Necronomicon or Book Of The Dead
The Necronomicon is a fictional grimoire in the Cthulhu Mythos of H. P. Lovecraft. It was created by Lovecraft and is mentioned several times in his stories, most notably in the novella “The Call of Cthulhu”.
In the stories it is an ancient book bound in human flesh and written in blood that contains information on how to summon the Old Ones and other such monsters. It is also known as Al Azif, LibER Nigris and Kitab Al-Hikmah Al-Najmiyya.
Lovecraft was not very consistent with his use of the names for the book. The most commonly used name (The Necronomicon) actually came from Lovecraft’s friend and correspondent, fellow writer Clark Ashton Smith (who made a passing reference to it in one of his own stories), who Lovecraft then felt obliged to credit (as noted by Steven J. Mariconda, in his biography “H. P. Lovecraft: A Life”, pp. 284-285).
Other writers have used the title Necronomicon as a fictional grimoire for works of fiction, such as horror stories. In a few cases it has been used as a book for “Halloween” movies, such as in “Halloween II”, when Michael Myers reads from the Necronomicon before going on his killing spree.

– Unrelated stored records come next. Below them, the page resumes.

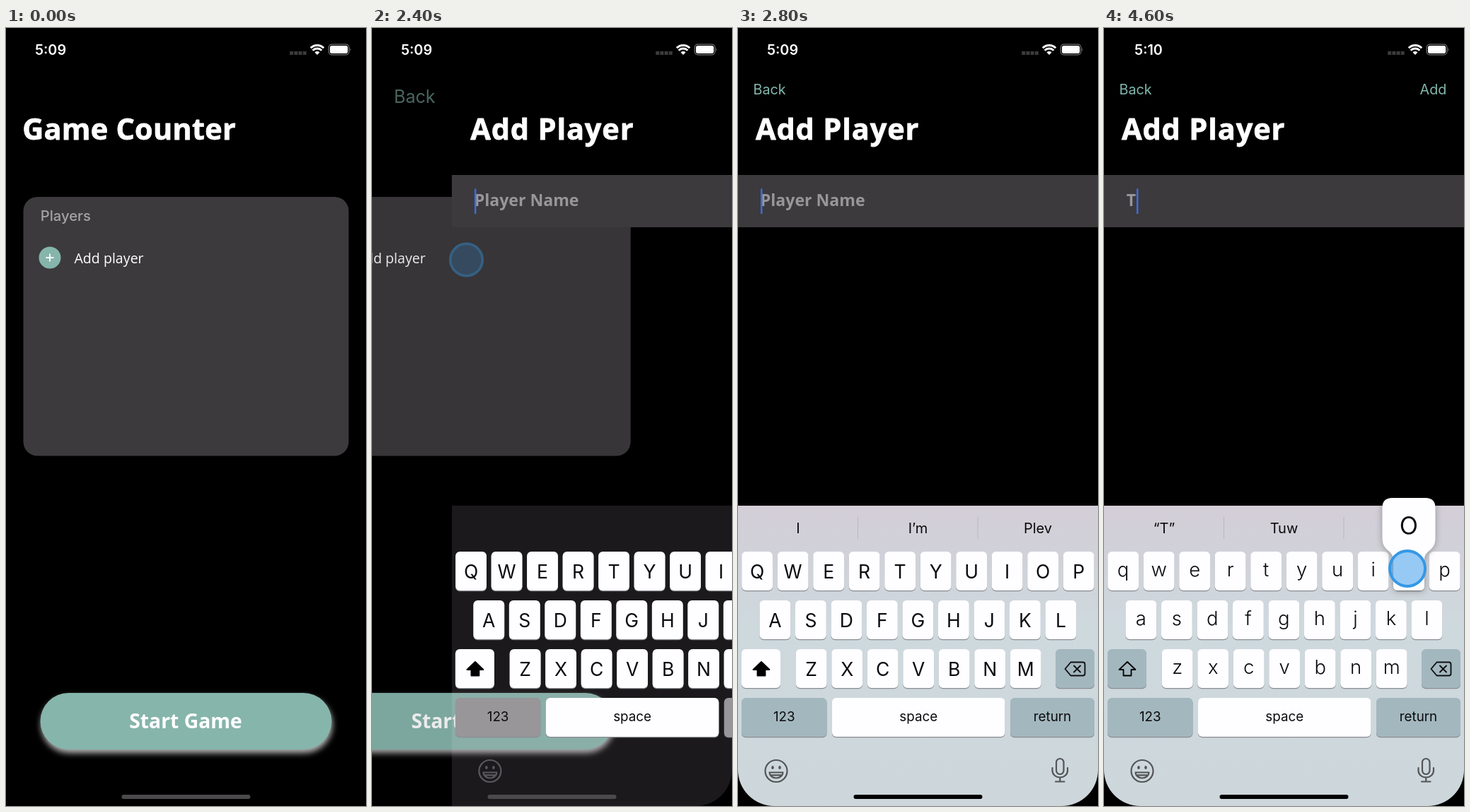
Write an HTML page that moves like this. It is 509 px wide and 1101 px high and loops after 5000 ms.

```html
<!DOCTYPE html>
<html lang="en">
<head>
<meta charset="utf-8">
<title>Game Counter</title>
<style>
html, body { margin: 0; width: 100%; height: 100%; overflow: hidden; background: #000; }
svg { display: block; width: 100%; height: 100%; }
text { font: 400 20px Inter, sans-serif; fill: #fff; }
.mid { text-anchor: middle; }
.round { font-family: "Open Sans", sans-serif; font-weight: 700; }
.title { font-size: 41.5px; stroke: #fff; stroke-width: .8; stroke-linejoin: round; }
.panel { fill: #3c3a3c; }
.accent { fill: #86b5ab; }
.link { font-size: 19.8px; fill: #82b7ac; }
.faint { fill: #989699; }
#start { filter: drop-shadow(1px 5px 4.5px rgba(255, 255, 255, .7)); }
#board { fill: rgba(250, 235, 255, .105); }
.light #board { fill: url(#tray); }
.lip { fill: #898d91; }
.cap { fill: #fefdff; }
.fn .cap { fill: #989699; }
.light .fn .cap { fill: #a3b7be; }
#keys text, #hints text, .pop text { fill: #0b0b0d; }
#keys .letter { font-size: 26.5px; }
.lower #keys .letter { font-size: 27.5px; font-weight: 300; transform: translateY(-2.5px); }
#keys .word { font-size: 18.8px; }
#hints { visibility: hidden; }
.light #hints { visibility: visible; }
#hints path { stroke: #b9b7be; }
.icon { fill: none; stroke: #5a585c; stroke-width: 2.2; stroke-linecap: round; stroke-linejoin: round; }
.light .icon { stroke: #535558; }
.icon .solid { fill: #5a585c; stroke: none; }
.light .icon .solid { fill: #535558; }
#arrow { fill: #000; stroke: #000; stroke-width: 1.8; stroke-linejoin: round; }
.lower #arrow { fill: none; }
#erase { fill: none; stroke: #101012; stroke-width: 1.9; stroke-linejoin: round; stroke-linecap: round; }
#bar { fill: #4b494c; }
.light #bar { fill: #000; }
.pop path { fill: #fefdff; filter: drop-shadow(0 1px 5px rgba(0, 0, 0, .3)); }
.pop text { font-size: 46px; font-weight: 300; }
.tap { fill: rgba(50, 150, 235, .5); stroke: #3498e6; stroke-width: 4; }
</style>
</head>
<body>
<svg id="stage" viewBox="0 0 509 1101">
  <defs>
    <linearGradient id="tray" x2="0" y2="1">
      <stop stop-color="#d3ced7"/><stop offset=".2" stop-color="#d0d2d9"/>
      <stop offset=".4" stop-color="#ced9de"/><stop offset="1" stop-color="#cdd7db"/>
    </linearGradient>
    <linearGradient id="edge">
      <stop offset=".91" stop-color="#fff"/><stop offset=".995" stop-color="#000"/>
    </linearGradient>
    <mask id="fade" maskUnits="userSpaceOnUse" x="0" y="0" width="509" height="300">
      <rect width="509" height="300" fill="url(#edge)"/>
    </mask>
    <clipPath id="screen"><rect y="-60" width="509" height="1161" rx="51"/></clipPath>
  </defs>
  <rect width="509" height="1101"/>

  <g id="home">
    <rect class="panel" x="24.5" y="239" width="460" height="366.5" rx="20"/>
    <text x="48.8" y="272.5" style="font-size:20.2px;font-weight:500;fill:#a5a3a6">Players</text>
    <circle class="accent" cx="62" cy="325" r="15.5"/>
    <path d="M56.5 325h11M62 319.5v11" stroke="#fff" stroke-width="1.8"/>
    <text class="round" x="96.4" y="333" style="font-size:19.6px;font-weight:500">Add player</text>
    <rect id="start" class="accent" x="48.5" y="941" width="412" height="80" rx="40"/>
    <text class="round mid" x="254" y="991" style="font-size:28.3px">Start Game</text>
  </g>
  <rect id="dim" width="509" height="1101"/>

  <g clip-path="url(#screen)">
    <g id="form">
      <rect class="panel" y="208" width="509" height="74"/>
      <text id="entry" class="round faint" x="31.8" y="251.5" style="font-size:23.1px"></text>
      <rect id="caret" y="227.5" width="2.5" height="35.5" fill="#3f6bdc"/>
      <rect id="board" y="676" width="509" height="425"/>
      <g id="hints"><path d="M169.5 692v31M339 692v31"/></g>
      <g id="keys"></g>
      <path id="arrow" d="M33 897l11.5 11h-6v8.5h-11v-8.5h-6z"/>
      <path id="erase" d="M470.5 897.5h17q3 0 3 3v13q0 3-3 3h-17l-8-9.5zM475 902.5l9 9m0-9l-9 9"/>
      <g class="icon">
        <circle cx="54" cy="1051.5" r="15.5"/>
        <path d="M44.5 1053.5h19a9.5 8 0 0 1-19 0zM47 1057.3h14"/>
        <ellipse class="solid" cx="49" cy="1046.5" rx="1.8" ry="2.5"/>
        <ellipse class="solid" cx="59" cy="1046.5" rx="1.8" ry="2.5"/>
        <rect x="450" y="1034" width="10.5" height="22" rx="5.25"/>
        <path d="M444.5 1047v4a10.75 9.5 0 0 0 21.5 0v-4M455.25 1060.5v6M449 1066.5h12.5"/>
      </g>
    </g>
  </g>

  <text id="oldTitle" class="round title" style="letter-spacing:.2px">Game Counter</text>
  <g mask="url(#fade)">
    <text id="newTitle" class="round title" y="158" style="letter-spacing:.85px">Add Player</text>
  </g>
  <text id="back" class="link">Back</text>
  <text id="add" class="link" x="446.5" y="93.5">Add</text>

  <text id="clock" class="mid" x="63" y="37.8" style="font-size:19.8px;font-weight:600"></text>
  <path d="M401.2 35.5h23.5" stroke="#3c3a3d" stroke-width="5" stroke-dasharray="5 1.2"/>
  <g fill="none" stroke="#fff" stroke-width="3">
    <path d="M433.7 31.7a8.9 8.9 0 0 1 12.6 0M430.8 28.3a13 13 0 0 1 18.4 0"/>
    <path d="M440 38l-3.5-3.5a5 5 0 0 1 7 0z" fill="#fff" stroke="none"/>
    <rect x="456.2" y="23.2" width="28.8" height="14.6" rx="4.5" stroke="#77757a" stroke-width="1.2"/>
    <rect x="458" y="25" width="25.2" height="11" rx="2.8" fill="#fff" stroke="none"/>
    <path d="M486.5 28.2q2 2.3 0 4.6z" fill="#77757a" stroke="none"/>
  </g>
  <rect id="bar" x="163.5" y="1085" width="182" height="6" rx="3"/>
  <g id="overlay"></g>
</svg>
<script>
const $ = id => document.getElementById(id);
const clamp = v => Math.max(0, Math.min(1, v));
const place = (el, x, y = 0, scale = 1) =>
  el.setAttribute('transform', `translate(${x} ${y}) scale(${scale})`);
const label = (x, y, text, cls = '') => `<text class="mid ${cls}" x="${x}" y="${y}">${text}</text>`;

const PITCH = 50.5, KEY = 43.8;
const key = (x, y, w, content = '', cls = '') => `<g class="${cls}">
  <rect class="lip" x="${x}" y="${y + 1.3}" width="${w}" height="55" rx="6"/>
  <rect class="cap" x="${x}" y="${y}" width="${w}" height="55" rx="6"/>${content}</g>`;
const word = (x, w, text, cls) => key(x, 948, w, label(x + w / 2, 981, text, 'word'), cls);
const row = (letters, x, y) => [...letters].map((c, i) =>
  key(x + i * PITCH, y, KEY, label(x + i * PITCH + KEY / 2, y + 37.5, c, 'letter'))).join('');

$('keys').innerHTML =
  row('QWERTYUIOP', 5.25, 741) + row('ASDFGHJKL', 30.5, 810) + row('ZXCVBNM', 81.8, 879) +
  key(5, 879, 55, '', 'shift') + key(449, 879, 55, '', 'fn') +
  word(5, 120.5, '123', 'fn') + word(133, 244.5, 'space') + word(385, 119, 'return', 'fn');
$('hints').innerHTML += [85, 254.5, 424].map(x => label(x, 714.5, '')).join('');

const balloon = (x, c) => `<g class="pop" transform="translate(${x})">
  <path d="M-21.9 790V753C-21.9 738-37.5 741-37.5 722V679q0-14 14-14h47q14 0 14 14V722C37.5 741 21.9 738 21.9 753V790q0 6-6 6h-31.8q-6 0-6-6z"/>
  ${label(0, 715.5, c)}</g>`;

const taps = [
  { x: 133.5, y: 328, down: 1690, up: 2100 },
  { x: 239.5, y: 765, down: 4050, up: 4195, key: 229.4, letter: 'T' },
  { x: 429, y: 765, down: 4590, up: 6000, key: 431, letter: 'o' }
];
$('overlay').innerHTML = taps.map(p =>
  (p.letter ? balloon(p.key, p.letter) : '') + '<circle class="tap" r="25"/>').join('');
const circles = document.querySelectorAll('.tap');
const letters = document.querySelectorAll('.letter');
const hints = document.querySelectorAll('#hints text');
const shift = document.querySelector('.shift');

// Critically damped spring for the push, settled once the keyboard lights up.
function push(t) {
  if (t < 2212.5) return 0;
  if (t >= 2750) return 1;
  const s = (t - 2212.5) * 0.01515;
  return 1 - (1 + s) * Math.exp(-s);
}

function caretAlpha(t) {
  if (t < 2800 || t >= 4195) return 1;
  const phase = (t - 2800) % 900;
  return phase < 400 ? Math.abs(phase - 200) / 200 : 1;
}

function render(t) {
  const p = push(t), q = 1 - p;
  const typed = t >= 4195, cut = t >= 3195;

  place($('home'), -152.7 * p);
  $('dim').setAttribute('opacity', 0.1 * p);
  $('home').style.visibility = p < 1 ? 'visible' : 'hidden';
  place($('form'), 509 * q);
  $('form').style.visibility = p > 0 ? 'visible' : 'hidden';

  place($('oldTitle'), 23.3 + 3.2 * p, 158 - 52 * p, 1 - 0.47 * p);
  $('oldTitle').style.opacity = clamp(1 - 1.3 * p);
  $('newTitle').setAttribute('x', 25 + 485 * q + 135 * q * q);
  $('newTitle').style.opacity = clamp(1.65 * p);
  place($('back'), 21.5 + 43 * q, 93.5 + 56 * q, 1 + 1.2 * q);
  $('back').style.opacity = clamp(2 * p - 1);
  $('add').style.opacity = +cut;
  $('clock').textContent = cut ? '5:10' : '5:09';

  $('stage').classList.toggle('light', t >= 2750);
  $('stage').classList.toggle('lower', typed);
  shift.classList.toggle('fn', typed);
  letters.forEach(el => {
    const c = el.textContent;
    el.textContent = typed ? c.toLowerCase() : c.toUpperCase();
  });
  const guesses = t >= 4295 ? ['“T”', 'Tuw', 'The'] : ['I', 'I’m', 'Plev'];
  hints.forEach((el, i) => el.textContent = guesses[i]);
  $('entry').textContent = typed ? 'T' : 'Player Name';
  $('caret').setAttribute('x', typed ? 46 : 32);
  $('caret').style.opacity = caretAlpha(t);

  taps.forEach((tap, i) => {
    const fade = clamp((t - tap.up) / 400) ** 2;
    place(circles[i], tap.x, tap.y, 1 - 0.16 * fade);
    circles[i].style.opacity = t < tap.down ? 0 : 1 - fade;
    if (tap.letter) {
      circles[i].previousElementSibling.style.visibility =
        t >= tap.down && t < tap.up ? 'visible' : 'hidden';
    }
  });
}

function frame() {
  render(performance.now() % 5000);
  requestAnimationFrame(frame);
}
frame();
</script>
</body>
</html>
```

A fictional Lovecraftian grimoire also appears in Alan Moore’s graphic novel The Courtyard (1996). It is presented as an actual book created by the London branch of the Freemasons, but was burned after their meeting that night. Interestingly, in later appearances of the book it does not have the title Necronomicon.

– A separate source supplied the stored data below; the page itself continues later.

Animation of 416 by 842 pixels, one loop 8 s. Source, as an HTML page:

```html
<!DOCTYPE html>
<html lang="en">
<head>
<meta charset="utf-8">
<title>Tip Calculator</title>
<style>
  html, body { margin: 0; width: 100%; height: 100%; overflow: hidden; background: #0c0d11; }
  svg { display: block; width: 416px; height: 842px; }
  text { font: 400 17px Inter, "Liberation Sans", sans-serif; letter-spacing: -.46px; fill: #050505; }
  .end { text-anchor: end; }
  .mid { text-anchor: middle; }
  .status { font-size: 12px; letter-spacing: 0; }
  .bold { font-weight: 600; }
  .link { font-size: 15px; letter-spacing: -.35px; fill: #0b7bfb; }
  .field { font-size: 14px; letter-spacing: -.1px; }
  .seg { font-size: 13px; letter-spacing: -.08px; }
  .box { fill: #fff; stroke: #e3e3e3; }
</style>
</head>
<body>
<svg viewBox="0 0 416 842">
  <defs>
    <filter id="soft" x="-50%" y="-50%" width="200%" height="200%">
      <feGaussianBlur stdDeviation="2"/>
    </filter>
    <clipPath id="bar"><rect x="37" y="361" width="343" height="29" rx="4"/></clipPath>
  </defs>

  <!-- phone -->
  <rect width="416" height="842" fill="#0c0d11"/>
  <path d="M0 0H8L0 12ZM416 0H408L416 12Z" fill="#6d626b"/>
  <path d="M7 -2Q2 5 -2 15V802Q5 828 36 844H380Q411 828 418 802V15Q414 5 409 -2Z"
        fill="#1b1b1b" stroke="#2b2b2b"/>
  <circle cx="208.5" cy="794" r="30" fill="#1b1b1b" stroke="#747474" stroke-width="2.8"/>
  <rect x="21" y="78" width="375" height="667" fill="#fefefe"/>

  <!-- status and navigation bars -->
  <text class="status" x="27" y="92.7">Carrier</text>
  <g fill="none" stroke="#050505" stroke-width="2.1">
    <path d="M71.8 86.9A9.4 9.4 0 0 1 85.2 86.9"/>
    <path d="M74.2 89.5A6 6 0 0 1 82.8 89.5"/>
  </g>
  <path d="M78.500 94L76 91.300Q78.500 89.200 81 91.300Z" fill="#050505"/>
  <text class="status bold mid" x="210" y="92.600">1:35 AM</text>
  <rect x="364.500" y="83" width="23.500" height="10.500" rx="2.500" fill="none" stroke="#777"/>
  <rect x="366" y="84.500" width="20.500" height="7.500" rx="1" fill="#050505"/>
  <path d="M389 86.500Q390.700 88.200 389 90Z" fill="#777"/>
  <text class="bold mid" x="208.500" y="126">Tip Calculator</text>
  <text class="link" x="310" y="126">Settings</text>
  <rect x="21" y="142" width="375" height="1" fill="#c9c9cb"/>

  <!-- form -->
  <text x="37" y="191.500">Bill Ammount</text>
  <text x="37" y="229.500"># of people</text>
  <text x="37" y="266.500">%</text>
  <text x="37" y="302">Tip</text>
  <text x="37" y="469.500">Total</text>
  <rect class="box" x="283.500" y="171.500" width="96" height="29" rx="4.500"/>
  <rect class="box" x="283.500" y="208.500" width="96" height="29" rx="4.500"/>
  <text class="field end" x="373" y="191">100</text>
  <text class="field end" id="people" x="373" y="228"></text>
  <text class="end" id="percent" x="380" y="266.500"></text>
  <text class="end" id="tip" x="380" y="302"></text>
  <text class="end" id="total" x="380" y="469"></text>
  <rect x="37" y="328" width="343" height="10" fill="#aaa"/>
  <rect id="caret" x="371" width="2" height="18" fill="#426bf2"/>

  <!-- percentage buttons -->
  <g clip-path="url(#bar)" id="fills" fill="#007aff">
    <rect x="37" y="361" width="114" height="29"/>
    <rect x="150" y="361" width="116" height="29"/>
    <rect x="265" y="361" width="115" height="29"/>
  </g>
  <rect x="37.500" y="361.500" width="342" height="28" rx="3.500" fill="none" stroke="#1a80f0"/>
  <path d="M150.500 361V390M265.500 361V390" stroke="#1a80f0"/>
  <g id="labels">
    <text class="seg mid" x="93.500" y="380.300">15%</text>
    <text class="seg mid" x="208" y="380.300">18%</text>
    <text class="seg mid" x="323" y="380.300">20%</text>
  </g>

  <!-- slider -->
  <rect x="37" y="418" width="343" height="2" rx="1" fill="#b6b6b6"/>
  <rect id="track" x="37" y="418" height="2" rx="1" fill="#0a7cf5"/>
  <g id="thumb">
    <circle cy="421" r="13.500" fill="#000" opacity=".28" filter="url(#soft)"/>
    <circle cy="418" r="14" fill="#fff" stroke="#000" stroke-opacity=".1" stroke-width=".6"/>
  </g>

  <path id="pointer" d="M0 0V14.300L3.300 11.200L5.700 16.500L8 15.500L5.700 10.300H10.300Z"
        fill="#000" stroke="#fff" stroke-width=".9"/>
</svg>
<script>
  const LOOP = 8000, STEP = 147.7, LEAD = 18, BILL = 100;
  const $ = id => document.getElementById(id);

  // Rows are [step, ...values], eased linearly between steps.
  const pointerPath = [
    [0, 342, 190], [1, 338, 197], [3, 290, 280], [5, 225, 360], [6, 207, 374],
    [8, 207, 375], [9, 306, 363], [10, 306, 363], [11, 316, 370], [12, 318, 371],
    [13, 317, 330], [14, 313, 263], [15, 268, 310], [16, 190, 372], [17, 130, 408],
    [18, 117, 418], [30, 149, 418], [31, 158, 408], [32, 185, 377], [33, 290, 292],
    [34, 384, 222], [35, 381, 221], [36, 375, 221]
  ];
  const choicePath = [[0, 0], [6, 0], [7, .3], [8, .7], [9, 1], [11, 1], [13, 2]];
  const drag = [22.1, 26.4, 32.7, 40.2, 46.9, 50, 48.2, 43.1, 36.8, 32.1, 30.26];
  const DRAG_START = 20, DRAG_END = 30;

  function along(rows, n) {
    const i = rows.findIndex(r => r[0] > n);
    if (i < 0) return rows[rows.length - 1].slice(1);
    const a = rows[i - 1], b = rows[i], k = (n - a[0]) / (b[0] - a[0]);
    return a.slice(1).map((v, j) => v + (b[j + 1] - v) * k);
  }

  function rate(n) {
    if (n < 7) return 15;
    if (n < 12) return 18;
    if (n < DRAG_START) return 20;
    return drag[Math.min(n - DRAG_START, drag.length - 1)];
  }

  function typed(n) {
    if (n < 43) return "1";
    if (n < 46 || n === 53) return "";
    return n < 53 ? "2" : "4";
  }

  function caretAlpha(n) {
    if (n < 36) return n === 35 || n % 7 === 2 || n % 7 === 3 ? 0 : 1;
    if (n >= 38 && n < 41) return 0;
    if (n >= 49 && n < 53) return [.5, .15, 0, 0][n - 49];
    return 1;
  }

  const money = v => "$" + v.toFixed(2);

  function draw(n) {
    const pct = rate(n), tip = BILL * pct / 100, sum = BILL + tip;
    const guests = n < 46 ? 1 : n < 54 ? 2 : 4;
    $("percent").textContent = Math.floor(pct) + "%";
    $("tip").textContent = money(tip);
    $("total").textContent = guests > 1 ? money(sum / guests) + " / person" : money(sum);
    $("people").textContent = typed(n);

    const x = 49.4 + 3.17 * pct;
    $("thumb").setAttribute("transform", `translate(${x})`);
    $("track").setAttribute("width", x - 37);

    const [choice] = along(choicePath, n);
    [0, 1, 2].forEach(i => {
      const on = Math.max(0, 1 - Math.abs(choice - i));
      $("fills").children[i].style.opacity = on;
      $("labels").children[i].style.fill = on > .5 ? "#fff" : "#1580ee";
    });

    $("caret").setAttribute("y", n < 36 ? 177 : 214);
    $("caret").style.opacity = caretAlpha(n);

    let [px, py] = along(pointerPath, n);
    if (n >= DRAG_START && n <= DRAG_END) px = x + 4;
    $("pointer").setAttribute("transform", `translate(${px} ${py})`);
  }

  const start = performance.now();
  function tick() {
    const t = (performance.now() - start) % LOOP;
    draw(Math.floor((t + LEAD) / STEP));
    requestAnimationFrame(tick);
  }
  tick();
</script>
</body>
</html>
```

Cthulhu Mythos writer Lin Carter retitled it the “Kitab Al-Hikmah Al-Najmiyya” (meaning “The Book of Wisdom of the Stars”). The use of “Necronomicon” without quotes as a title has been criticized. However, Robert M. Price argues that this is preferable to using Lovecraft’s variant terms “Al Azif”, and “Liber Ivonis”, both being indiscriminate uses of quotation marks in reference to fictional books.

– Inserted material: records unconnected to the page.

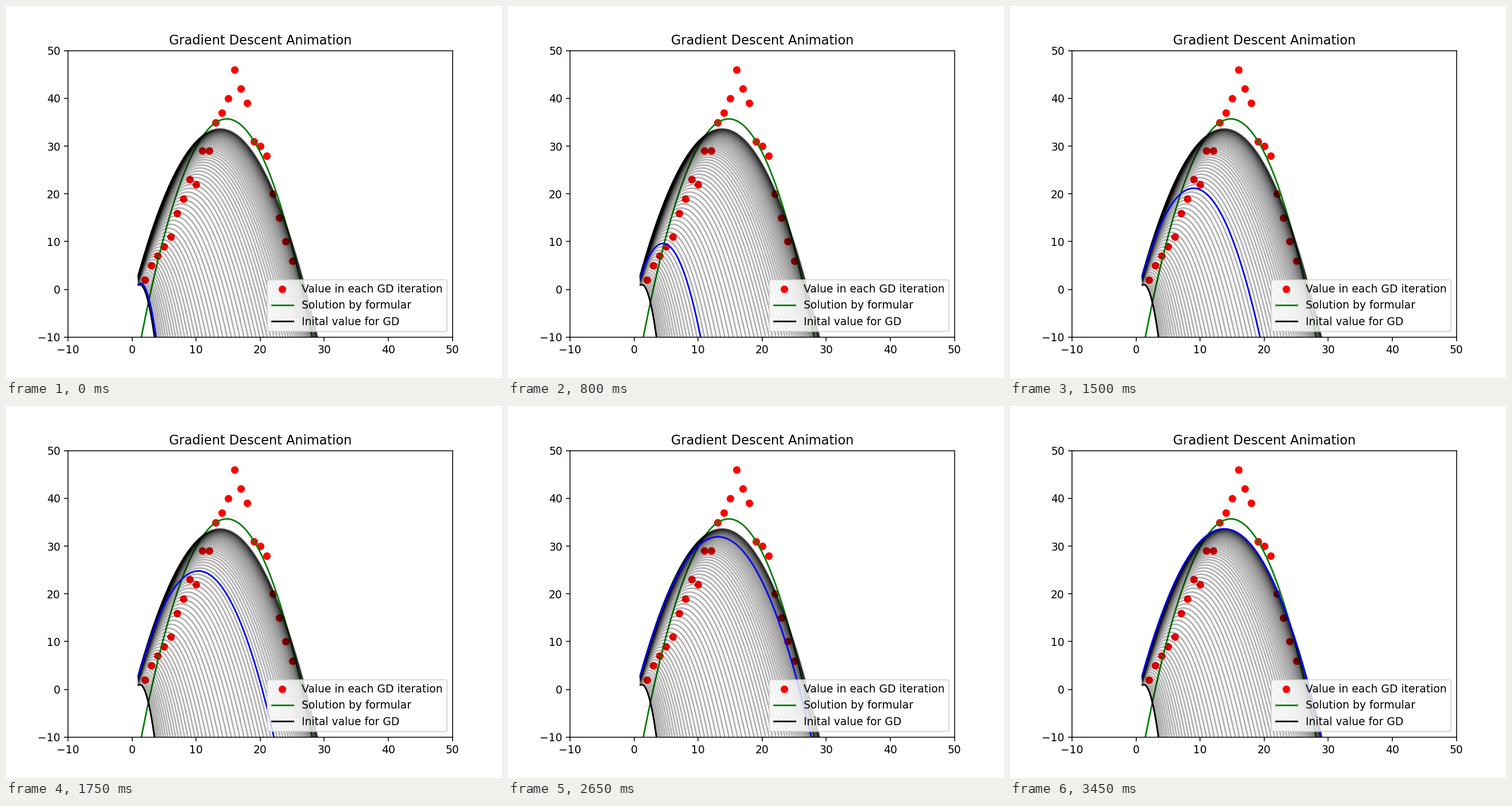
A matplotlib script that plays this animation: 864x648 px, repeating every 3.5 s.

```python
import numpy as np
import matplotlib.pyplot as plt
from matplotlib.animation import FuncAnimation

STEPS = 70
RATE = 1e-6

xs = np.arange(2, 26)
ys = np.array([2, 5, 7, 9, 11, 16, 19, 23, 22, 29, 29, 35,
               37, 40, 46, 42, 39, 31, 30, 28, 20, 15, 10, 6])
A = np.vander(xs, 3).astype(float)


def descend(w):
    """Return every weight vector visited by gradient descent."""
    path = [w]
    for _ in range(STEPS):
        w = w - RATE * A.T @ (A @ w - ys) / len(ys)
        path.append(w)
    return path


best = np.linalg.lstsq(A, ys, rcond=None)[0]
path = descend(np.array([-2.1, 5.1, -2.1]))
grid = np.linspace(1, 30, 1000)

fig = plt.figure(figsize=(6.4, 4.8), dpi=135)
ax = plt.axes(xlim=(-10, 50), ylim=(-10, 50))
ax.set_title("Gradient Descent Animation")

ax.plot(xs, ys, "ro", label="Value in each GD iteration")
ax.plot(grid, np.polyval(best, grid), color="green", label="Solution by formular")
ax.plot(grid, np.polyval(path[0], grid), color="black", label="Inital value for GD")
for w in path:
    ax.plot(grid, np.polyval(w, grid), color="black", alpha=0.3)
current, = ax.plot([], [], color="blue")
ax.legend(loc="lower right")


def update(i):
    current.set_data(grid, np.polyval(path[i + 1], grid))
    return current,


anim = FuncAnimation(fig, update, frames=STEPS, interval=50,
                     repeat=True, repeat_delay=0, blit=False)
plt.show()
```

Price compares such usage with authors who have written literary criticism on Shakespeare’s Hamlet and Homer’s Odyssey, without quotation marks. He argues that if authors were to use actual names for such literary criticism, such as “A Treatise on the Divine Qualities of Hamlet” or “A Handbook on the Culture and Society of Homer and His Times”, it is unlikely readers would ever find such a work credible.
There have been many editions of the Necronomicon printed over the years, with different covers, titles and publishers.